▶ _DATA UNDER STUDY_:
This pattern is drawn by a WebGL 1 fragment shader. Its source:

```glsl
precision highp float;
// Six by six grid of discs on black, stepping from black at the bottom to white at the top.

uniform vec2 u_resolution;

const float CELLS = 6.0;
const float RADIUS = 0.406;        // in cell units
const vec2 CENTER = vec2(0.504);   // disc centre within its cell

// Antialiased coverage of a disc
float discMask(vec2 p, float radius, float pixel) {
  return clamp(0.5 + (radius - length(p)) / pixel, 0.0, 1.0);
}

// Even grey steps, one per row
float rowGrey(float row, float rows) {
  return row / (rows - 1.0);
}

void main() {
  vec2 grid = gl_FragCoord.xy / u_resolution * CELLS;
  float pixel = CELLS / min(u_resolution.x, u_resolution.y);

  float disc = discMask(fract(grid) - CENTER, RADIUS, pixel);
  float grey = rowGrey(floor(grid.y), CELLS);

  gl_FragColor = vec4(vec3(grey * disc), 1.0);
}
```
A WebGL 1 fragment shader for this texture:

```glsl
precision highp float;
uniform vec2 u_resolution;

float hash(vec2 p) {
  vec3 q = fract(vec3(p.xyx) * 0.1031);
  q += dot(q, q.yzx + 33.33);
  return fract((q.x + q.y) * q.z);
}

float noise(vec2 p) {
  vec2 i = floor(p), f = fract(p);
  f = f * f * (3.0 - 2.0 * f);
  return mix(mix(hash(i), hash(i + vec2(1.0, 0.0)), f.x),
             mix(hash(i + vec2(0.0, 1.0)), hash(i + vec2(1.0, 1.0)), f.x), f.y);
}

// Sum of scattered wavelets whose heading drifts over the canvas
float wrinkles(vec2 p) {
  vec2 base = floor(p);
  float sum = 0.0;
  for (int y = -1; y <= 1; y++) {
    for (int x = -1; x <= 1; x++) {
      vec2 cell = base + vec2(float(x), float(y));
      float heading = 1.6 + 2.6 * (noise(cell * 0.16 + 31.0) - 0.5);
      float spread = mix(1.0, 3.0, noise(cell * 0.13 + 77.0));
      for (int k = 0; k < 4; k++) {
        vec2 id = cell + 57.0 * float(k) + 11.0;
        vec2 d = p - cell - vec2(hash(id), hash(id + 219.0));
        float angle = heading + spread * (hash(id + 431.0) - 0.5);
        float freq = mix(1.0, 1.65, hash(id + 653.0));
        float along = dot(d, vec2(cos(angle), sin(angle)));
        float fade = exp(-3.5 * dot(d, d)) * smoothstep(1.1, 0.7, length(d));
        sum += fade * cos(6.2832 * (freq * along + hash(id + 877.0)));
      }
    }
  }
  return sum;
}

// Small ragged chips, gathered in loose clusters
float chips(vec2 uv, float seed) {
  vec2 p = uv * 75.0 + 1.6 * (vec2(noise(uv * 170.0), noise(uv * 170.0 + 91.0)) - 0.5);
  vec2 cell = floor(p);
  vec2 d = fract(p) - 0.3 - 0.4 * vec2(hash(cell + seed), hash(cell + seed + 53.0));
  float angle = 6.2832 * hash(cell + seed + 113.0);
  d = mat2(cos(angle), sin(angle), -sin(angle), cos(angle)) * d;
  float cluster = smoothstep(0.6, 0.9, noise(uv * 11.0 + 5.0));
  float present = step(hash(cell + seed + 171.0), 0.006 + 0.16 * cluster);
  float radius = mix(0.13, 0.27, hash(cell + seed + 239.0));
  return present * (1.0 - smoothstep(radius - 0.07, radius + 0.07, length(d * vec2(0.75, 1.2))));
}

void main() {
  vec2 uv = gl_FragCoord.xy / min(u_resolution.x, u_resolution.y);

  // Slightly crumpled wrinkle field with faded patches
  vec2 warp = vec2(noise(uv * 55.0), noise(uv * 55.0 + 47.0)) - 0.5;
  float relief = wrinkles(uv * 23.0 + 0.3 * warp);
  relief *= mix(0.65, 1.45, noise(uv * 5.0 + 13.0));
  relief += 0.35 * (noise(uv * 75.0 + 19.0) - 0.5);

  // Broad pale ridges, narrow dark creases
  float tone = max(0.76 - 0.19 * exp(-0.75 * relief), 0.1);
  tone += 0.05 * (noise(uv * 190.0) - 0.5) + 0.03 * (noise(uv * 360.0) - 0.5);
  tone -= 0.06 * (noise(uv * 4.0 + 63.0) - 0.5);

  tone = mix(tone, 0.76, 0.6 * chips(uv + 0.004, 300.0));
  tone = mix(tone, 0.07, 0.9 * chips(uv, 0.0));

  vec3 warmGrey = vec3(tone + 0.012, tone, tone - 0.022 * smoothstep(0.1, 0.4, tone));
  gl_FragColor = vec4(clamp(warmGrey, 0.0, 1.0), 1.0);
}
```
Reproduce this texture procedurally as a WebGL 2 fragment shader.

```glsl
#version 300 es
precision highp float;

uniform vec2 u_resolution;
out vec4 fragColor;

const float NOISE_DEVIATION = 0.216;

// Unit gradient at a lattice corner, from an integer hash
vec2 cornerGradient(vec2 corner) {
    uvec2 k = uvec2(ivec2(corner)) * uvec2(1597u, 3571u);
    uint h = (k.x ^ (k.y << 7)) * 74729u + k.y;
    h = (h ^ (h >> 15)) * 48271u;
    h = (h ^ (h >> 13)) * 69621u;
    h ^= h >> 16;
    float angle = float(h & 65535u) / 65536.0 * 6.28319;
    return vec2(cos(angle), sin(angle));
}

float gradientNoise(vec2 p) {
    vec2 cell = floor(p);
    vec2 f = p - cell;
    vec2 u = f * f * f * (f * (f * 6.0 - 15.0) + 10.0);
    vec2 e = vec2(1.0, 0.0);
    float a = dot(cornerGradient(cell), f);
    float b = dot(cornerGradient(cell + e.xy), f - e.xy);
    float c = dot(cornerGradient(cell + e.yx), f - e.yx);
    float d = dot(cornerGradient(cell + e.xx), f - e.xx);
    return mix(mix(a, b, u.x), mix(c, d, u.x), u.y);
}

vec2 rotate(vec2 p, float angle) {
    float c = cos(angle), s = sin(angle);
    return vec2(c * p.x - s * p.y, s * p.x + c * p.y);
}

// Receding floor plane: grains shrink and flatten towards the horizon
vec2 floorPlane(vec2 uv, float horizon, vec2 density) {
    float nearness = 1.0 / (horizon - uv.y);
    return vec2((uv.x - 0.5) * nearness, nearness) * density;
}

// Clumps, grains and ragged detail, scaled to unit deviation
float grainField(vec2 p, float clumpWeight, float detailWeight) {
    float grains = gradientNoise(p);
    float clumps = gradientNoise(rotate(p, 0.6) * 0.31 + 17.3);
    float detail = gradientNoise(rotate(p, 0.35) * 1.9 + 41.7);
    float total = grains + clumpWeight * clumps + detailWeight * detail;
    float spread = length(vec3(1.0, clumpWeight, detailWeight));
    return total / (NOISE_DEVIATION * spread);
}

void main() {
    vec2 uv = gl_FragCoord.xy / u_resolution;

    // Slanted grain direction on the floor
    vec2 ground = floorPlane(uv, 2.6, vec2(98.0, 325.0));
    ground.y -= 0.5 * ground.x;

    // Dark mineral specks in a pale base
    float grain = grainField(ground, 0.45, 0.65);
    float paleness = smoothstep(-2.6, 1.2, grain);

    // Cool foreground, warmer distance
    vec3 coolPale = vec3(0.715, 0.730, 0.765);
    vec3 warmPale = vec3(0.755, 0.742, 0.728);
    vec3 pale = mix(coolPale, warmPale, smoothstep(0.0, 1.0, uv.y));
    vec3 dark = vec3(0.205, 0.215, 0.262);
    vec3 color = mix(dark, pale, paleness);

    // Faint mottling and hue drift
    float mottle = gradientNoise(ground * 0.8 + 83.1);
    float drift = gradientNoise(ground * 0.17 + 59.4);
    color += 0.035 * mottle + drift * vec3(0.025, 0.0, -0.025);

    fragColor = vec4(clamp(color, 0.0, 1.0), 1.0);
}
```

▶ _WORK INSTRUCTION_: Keeping each line intact, set down the entire listing once more.

▶ _OUTPUT FOR THIS EXERCISE_:
This pattern is drawn by a WebGL 1 fragment shader. Its source:

```glsl
precision highp float;
// Six by six grid of discs on black, stepping from black at the bottom to white at the top.

uniform vec2 u_resolution;

const float CELLS = 6.0;
const float RADIUS = 0.406;        // in cell units
const vec2 CENTER = vec2(0.504);   // disc centre within its cell

// Antialiased coverage of a disc
float discMask(vec2 p, float radius, float pixel) {
  return clamp(0.5 + (radius - length(p)) / pixel, 0.0, 1.0);
}

// Even grey steps, one per row
float rowGrey(float row, float rows) {
  return row / (rows - 1.0);
}

void main() {
  vec2 grid = gl_FragCoord.xy / u_resolution * CELLS;
  float pixel = CELLS / min(u_resolution.x, u_resolution.y);

  float disc = discMask(fract(grid) - CENTER, RADIUS, pixel);
  float grey = rowGrey(floor(grid.y), CELLS);

  gl_FragColor = vec4(vec3(grey * disc), 1.0);
}
```
A WebGL 1 fragment shader for this texture:

```glsl
precision highp float;
uniform vec2 u_resolution;

float hash(vec2 p) {
  vec3 q = fract(vec3(p.xyx) * 0.1031);
  q += dot(q, q.yzx + 33.33);
  return fract((q.x + q.y) * q.z);
}

float noise(vec2 p) {
  vec2 i = floor(p), f = fract(p);
  f = f * f * (3.0 - 2.0 * f);
  return mix(mix(hash(i), hash(i + vec2(1.0, 0.0)), f.x),
             mix(hash(i + vec2(0.0, 1.0)), hash(i + vec2(1.0, 1.0)), f.x), f.y);
}

// Sum of scattered wavelets whose heading drifts over the canvas
float wrinkles(vec2 p) {
  vec2 base = floor(p);
  float sum = 0.0;
  for (int y = -1; y <= 1; y++) {
    for (int x = -1; x <= 1; x++) {
      vec2 cell = base + vec2(float(x), float(y));
      float heading = 1.6 + 2.6 * (noise(cell * 0.16 + 31.0) - 0.5);
      float spread = mix(1.0, 3.0, noise(cell * 0.13 + 77.0));
      for (int k = 0; k < 4; k++) {
        vec2 id = cell + 57.0 * float(k) + 11.0;
        vec2 d = p - cell - vec2(hash(id), hash(id + 219.0));
        float angle = heading + spread * (hash(id + 431.0) - 0.5);
        float freq = mix(1.0, 1.65, hash(id + 653.0));
        float along = dot(d, vec2(cos(angle), sin(angle)));
        float fade = exp(-3.5 * dot(d, d)) * smoothstep(1.1, 0.7, length(d));
        sum += fade * cos(6.2832 * (freq * along + hash(id + 877.0)));
      }
    }
  }
  return sum;
}

// Small ragged chips, gathered in loose clusters
float chips(vec2 uv, float seed) {
  vec2 p = uv * 75.0 + 1.6 * (vec2(noise(uv * 170.0), noise(uv * 170.0 + 91.0)) - 0.5);
  vec2 cell = floor(p);
  vec2 d = fract(p) - 0.3 - 0.4 * vec2(hash(cell + seed), hash(cell + seed + 53.0));
  float angle = 6.2832 * hash(cell + seed + 113.0);
  d = mat2(cos(angle), sin(angle), -sin(angle), cos(angle)) * d;
  float cluster = smoothstep(0.6, 0.9, noise(uv * 11.0 + 5.0));
  float present = step(hash(cell + seed + 171.0), 0.006 + 0.16 * cluster);
  float radius = mix(0.13, 0.27, hash(cell + seed + 239.0));
  return present * (1.0 - smoothstep(radius - 0.07, radius + 0.07, length(d * vec2(0.75, 1.2))));
}

void main() {
  vec2 uv = gl_FragCoord.xy / min(u_resolution.x, u_resolution.y);

  // Slightly crumpled wrinkle field with faded patches
  vec2 warp = vec2(noise(uv * 55.0), noise(uv * 55.0 + 47.0)) - 0.5;
  float relief = wrinkles(uv * 23.0 + 0.3 * warp);
  relief *= mix(0.65, 1.45, noise(uv * 5.0 + 13.0));
  relief += 0.35 * (noise(uv * 75.0 + 19.0) - 0.5);

  // Broad pale ridges, narrow dark creases
  float tone = max(0.76 - 0.19 * exp(-0.75 * relief), 0.1);
  tone += 0.05 * (noise(uv * 190.0) - 0.5) + 0.03 * (noise(uv * 360.0) - 0.5);
  tone -= 0.06 * (noise(uv * 4.0 + 63.0) - 0.5);

  tone = mix(tone, 0.76, 0.6 * chips(uv + 0.004, 300.0));
  tone = mix(tone, 0.07, 0.9 * chips(uv, 0.0));

  vec3 warmGrey = vec3(tone + 0.012, tone, tone - 0.022 * smoothstep(0.1, 0.4, tone));
  gl_FragColor = vec4(clamp(warmGrey, 0.0, 1.0), 1.0);
}
```
Reproduce this texture procedurally as a WebGL 2 fragment shader.

```glsl
#version 300 es
precision highp float;

uniform vec2 u_resolution;
out vec4 fragColor;

const float NOISE_DEVIATION = 0.216;

// Unit gradient at a lattice corner, from an integer hash
vec2 cornerGradient(vec2 corner) {
    uvec2 k = uvec2(ivec2(corner)) * uvec2(1597u, 3571u);
    uint h = (k.x ^ (k.y << 7)) * 74729u + k.y;
    h = (h ^ (h >> 15)) * 48271u;
    h = (h ^ (h >> 13)) * 69621u;
    h ^= h >> 16;
    float angle = float(h & 65535u) / 65536.0 * 6.28319;
    return vec2(cos(angle), sin(angle));
}

float gradientNoise(vec2 p) {
    vec2 cell = floor(p);
    vec2 f = p - cell;
    vec2 u = f * f * f * (f * (f * 6.0 - 15.0) + 10.0);
    vec2 e = vec2(1.0, 0.0);
    float a = dot(cornerGradient(cell), f);
    float b = dot(cornerGradient(cell + e.xy), f - e.xy);
    float c = dot(cornerGradient(cell + e.yx), f - e.yx);
    float d = dot(cornerGradient(cell + e.xx), f - e.xx);
    return mix(mix(a, b, u.x), mix(c, d, u.x), u.y);
}

vec2 rotate(vec2 p, float angle) {
    float c = cos(angle), s = sin(angle);
    return vec2(c * p.x - s * p.y, s * p.x + c * p.y);
}

// Receding floor plane: grains shrink and flatten towards the horizon
vec2 floorPlane(vec2 uv, float horizon, vec2 density) {
    float nearness = 1.0 / (horizon - uv.y);
    return vec2((uv.x - 0.5) * nearness, nearness) * density;
}

// Clumps, grains and ragged detail, scaled to unit deviation
float grainField(vec2 p, float clumpWeight, float detailWeight) {
    float grains = gradientNoise(p);
    float clumps = gradientNoise(rotate(p, 0.6) * 0.31 + 17.3);
    float detail = gradientNoise(rotate(p, 0.35) * 1.9 + 41.7);
    float total = grains + clumpWeight * clumps + detailWeight * detail;
    float spread = length(vec3(1.0, clumpWeight, detailWeight));
    return total / (NOISE_DEVIATION * spread);
}

void main() {
    vec2 uv = gl_FragCoord.xy / u_resolution;

    // Slanted grain direction on the floor
    vec2 ground = floorPlane(uv, 2.6, vec2(98.0, 325.0));
    ground.y -= 0.5 * ground.x;

    // Dark mineral specks in a pale base
    float grain = grainField(ground, 0.45, 0.65);
    float paleness = smoothstep(-2.6, 1.2, grain);

    // Cool foreground, warmer distance
    vec3 coolPale = vec3(0.715, 0.730, 0.765);
    vec3 warmPale = vec3(0.755, 0.742, 0.728);
    vec3 pale = mix(coolPale, warmPale, smoothstep(0.0, 1.0, uv.y));
    vec3 dark = vec3(0.205, 0.215, 0.262);
    vec3 color = mix(dark, pale, paleness);

    // Faint mottling and hue drift
    float mottle = gradientNoise(ground * 0.8 + 83.1);
    float drift = gradientNoise(ground * 0.17 + 59.4);
    color += 0.035 * mottle + drift * vec3(0.025, 0.0, -0.025);

    fragColor = vec4(clamp(color, 0.0, 1.0), 1.0);
}
```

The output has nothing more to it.